#### What to do:
Find the word "primary" in the data. Return every line where it appears.

#### Available data:

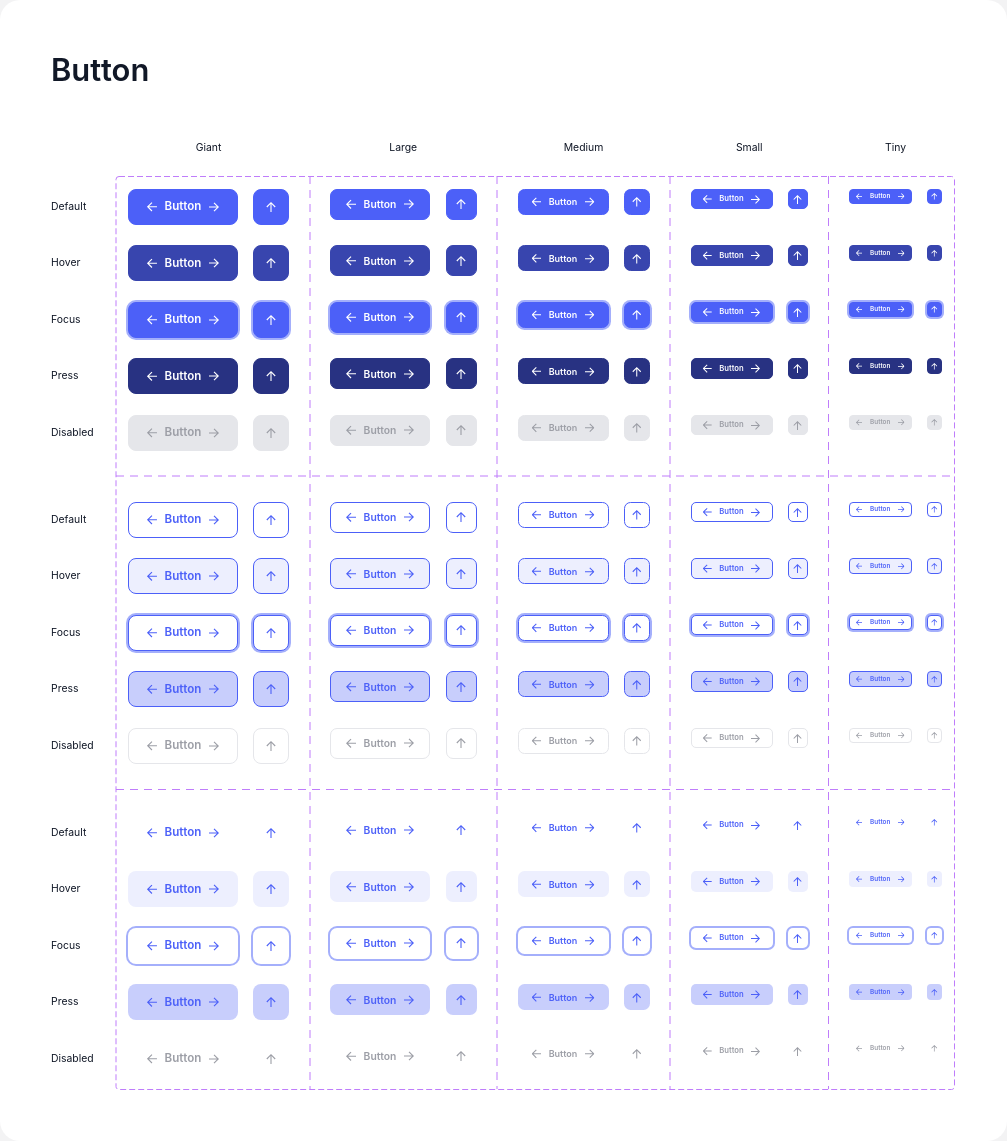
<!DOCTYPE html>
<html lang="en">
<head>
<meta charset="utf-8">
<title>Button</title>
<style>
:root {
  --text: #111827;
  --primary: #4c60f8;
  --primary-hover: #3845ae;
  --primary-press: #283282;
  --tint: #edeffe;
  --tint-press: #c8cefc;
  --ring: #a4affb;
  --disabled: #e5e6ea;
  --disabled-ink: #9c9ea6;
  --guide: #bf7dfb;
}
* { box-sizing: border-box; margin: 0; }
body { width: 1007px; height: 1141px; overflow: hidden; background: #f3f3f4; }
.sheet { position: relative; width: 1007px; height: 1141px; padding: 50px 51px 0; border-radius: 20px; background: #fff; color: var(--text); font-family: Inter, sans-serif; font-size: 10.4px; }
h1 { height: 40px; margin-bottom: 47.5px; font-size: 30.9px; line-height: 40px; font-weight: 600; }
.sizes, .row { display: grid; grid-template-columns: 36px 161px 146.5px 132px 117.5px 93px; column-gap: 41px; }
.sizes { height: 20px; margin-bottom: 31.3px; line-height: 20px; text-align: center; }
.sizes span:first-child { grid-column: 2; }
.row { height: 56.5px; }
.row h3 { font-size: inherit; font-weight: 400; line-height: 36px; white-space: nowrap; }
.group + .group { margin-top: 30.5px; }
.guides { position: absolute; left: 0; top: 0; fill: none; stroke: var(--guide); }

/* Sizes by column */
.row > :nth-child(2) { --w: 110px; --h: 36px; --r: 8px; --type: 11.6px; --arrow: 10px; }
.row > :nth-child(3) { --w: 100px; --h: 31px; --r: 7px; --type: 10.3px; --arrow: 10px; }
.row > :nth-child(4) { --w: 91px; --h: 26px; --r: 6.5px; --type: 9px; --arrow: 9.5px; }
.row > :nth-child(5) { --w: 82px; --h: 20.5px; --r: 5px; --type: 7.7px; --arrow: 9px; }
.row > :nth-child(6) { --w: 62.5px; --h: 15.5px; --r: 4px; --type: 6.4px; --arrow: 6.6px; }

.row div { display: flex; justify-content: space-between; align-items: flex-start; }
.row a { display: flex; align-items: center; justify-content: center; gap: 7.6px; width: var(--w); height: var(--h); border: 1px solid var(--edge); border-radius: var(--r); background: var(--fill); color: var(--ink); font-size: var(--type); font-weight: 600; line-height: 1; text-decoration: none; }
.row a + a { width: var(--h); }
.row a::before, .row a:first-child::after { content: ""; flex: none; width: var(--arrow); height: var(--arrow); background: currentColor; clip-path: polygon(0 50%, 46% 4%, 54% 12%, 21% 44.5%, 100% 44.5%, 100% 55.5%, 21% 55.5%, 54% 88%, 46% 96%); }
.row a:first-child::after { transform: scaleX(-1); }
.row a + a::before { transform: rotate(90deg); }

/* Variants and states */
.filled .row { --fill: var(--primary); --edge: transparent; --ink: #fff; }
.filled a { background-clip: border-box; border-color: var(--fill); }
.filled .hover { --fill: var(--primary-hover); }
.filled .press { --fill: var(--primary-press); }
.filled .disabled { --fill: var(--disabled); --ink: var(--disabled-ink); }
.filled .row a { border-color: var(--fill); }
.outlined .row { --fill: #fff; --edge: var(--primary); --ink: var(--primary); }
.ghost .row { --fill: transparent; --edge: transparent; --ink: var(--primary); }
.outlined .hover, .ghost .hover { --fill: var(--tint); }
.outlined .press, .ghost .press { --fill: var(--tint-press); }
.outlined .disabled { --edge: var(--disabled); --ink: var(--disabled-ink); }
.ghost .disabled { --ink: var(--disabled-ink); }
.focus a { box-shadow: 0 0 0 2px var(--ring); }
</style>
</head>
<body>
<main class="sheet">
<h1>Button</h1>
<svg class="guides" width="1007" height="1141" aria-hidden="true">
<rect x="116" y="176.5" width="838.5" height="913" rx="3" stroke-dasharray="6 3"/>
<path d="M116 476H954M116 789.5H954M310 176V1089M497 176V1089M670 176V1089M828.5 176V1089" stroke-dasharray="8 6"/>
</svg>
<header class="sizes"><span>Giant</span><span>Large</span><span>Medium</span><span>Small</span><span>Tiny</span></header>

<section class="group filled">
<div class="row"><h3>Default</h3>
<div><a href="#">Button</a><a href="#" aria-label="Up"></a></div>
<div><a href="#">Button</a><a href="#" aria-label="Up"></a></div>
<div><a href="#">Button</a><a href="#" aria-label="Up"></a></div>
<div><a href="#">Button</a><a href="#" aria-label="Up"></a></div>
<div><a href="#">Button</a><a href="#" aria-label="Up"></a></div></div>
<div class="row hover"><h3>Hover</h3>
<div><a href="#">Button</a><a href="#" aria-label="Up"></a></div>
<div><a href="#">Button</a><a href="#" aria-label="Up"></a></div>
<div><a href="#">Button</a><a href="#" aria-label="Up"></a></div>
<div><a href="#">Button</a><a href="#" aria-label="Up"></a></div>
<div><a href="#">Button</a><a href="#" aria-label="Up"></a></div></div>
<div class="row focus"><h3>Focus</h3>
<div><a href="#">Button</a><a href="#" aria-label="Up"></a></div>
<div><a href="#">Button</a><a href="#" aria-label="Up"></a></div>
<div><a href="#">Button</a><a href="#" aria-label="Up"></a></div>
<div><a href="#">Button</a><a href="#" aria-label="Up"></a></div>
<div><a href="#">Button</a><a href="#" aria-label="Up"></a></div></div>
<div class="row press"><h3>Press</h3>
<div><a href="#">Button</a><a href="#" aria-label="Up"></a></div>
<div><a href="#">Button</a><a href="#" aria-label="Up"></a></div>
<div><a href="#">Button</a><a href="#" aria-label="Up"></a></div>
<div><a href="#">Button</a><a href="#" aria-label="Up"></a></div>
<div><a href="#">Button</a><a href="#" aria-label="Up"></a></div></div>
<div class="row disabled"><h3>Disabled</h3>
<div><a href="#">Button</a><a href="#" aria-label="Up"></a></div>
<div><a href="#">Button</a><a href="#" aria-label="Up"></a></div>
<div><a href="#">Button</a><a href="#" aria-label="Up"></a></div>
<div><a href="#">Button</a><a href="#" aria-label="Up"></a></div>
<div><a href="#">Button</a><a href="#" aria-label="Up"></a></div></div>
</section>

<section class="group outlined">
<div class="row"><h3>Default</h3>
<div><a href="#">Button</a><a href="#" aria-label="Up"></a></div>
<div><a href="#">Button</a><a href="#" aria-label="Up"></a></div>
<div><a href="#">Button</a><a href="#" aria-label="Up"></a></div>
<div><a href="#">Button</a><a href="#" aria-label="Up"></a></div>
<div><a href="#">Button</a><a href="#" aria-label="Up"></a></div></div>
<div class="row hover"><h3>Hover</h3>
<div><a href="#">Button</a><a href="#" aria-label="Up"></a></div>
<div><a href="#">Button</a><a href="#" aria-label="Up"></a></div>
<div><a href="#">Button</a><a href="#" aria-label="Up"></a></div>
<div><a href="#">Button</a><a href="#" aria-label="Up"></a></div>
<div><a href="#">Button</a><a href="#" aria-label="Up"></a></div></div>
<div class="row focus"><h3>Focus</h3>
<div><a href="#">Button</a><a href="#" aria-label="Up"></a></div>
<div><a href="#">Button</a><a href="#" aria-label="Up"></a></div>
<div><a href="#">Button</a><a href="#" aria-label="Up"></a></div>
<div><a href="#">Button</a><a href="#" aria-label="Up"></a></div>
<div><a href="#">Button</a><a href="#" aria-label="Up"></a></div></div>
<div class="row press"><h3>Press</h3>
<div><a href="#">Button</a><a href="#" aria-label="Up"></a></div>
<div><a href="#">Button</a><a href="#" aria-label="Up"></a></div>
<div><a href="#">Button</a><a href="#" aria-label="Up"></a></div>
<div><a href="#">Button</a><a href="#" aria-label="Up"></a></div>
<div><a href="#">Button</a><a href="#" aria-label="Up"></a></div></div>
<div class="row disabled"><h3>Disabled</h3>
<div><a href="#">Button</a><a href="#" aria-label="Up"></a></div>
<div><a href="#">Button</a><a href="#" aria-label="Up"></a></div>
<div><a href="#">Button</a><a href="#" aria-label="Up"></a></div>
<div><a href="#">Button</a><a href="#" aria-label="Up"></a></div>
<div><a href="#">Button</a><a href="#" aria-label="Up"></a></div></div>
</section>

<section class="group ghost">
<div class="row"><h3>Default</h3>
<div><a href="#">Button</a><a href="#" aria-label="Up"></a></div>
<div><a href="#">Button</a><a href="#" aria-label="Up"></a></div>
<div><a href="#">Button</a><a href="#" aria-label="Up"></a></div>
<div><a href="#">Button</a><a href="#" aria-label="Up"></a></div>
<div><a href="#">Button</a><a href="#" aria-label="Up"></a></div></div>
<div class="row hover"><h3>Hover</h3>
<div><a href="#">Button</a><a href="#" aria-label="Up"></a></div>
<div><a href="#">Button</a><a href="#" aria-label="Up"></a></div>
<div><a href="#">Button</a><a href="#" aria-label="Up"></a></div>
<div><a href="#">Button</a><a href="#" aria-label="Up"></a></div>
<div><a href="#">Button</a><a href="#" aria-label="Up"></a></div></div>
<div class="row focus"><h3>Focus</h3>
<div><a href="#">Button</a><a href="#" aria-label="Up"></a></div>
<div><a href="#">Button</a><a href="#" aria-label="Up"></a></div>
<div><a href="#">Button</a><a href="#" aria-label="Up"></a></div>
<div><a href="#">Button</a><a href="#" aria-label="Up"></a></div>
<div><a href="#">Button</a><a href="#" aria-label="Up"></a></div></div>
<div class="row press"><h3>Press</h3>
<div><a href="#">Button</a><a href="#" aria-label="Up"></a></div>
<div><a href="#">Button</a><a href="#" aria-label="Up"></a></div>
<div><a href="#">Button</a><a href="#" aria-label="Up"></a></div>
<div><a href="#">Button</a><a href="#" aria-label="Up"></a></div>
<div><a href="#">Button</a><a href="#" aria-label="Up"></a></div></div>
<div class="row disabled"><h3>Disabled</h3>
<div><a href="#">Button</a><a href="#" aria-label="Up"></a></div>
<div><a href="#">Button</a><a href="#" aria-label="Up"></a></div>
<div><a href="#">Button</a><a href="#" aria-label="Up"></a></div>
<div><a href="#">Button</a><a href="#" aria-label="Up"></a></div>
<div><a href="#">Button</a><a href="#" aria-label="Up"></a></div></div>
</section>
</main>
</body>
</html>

#### Answer to this problem:
  --primary: #4c60f8;
  --primary-hover: #3845ae;
  --primary-press: #283282;
.filled .row { --fill: var(--primary); --edge: transparent; --ink: #fff; }
.filled .hover { --fill: var(--primary-hover); }
.filled .press { --fill: var(--primary-press); }
.outlined .row { --fill: #fff; --edge: var(--primary); --ink: var(--primary); }
.ghost .row { --fill: transparent; --edge: transparent; --ink: var(--primary); }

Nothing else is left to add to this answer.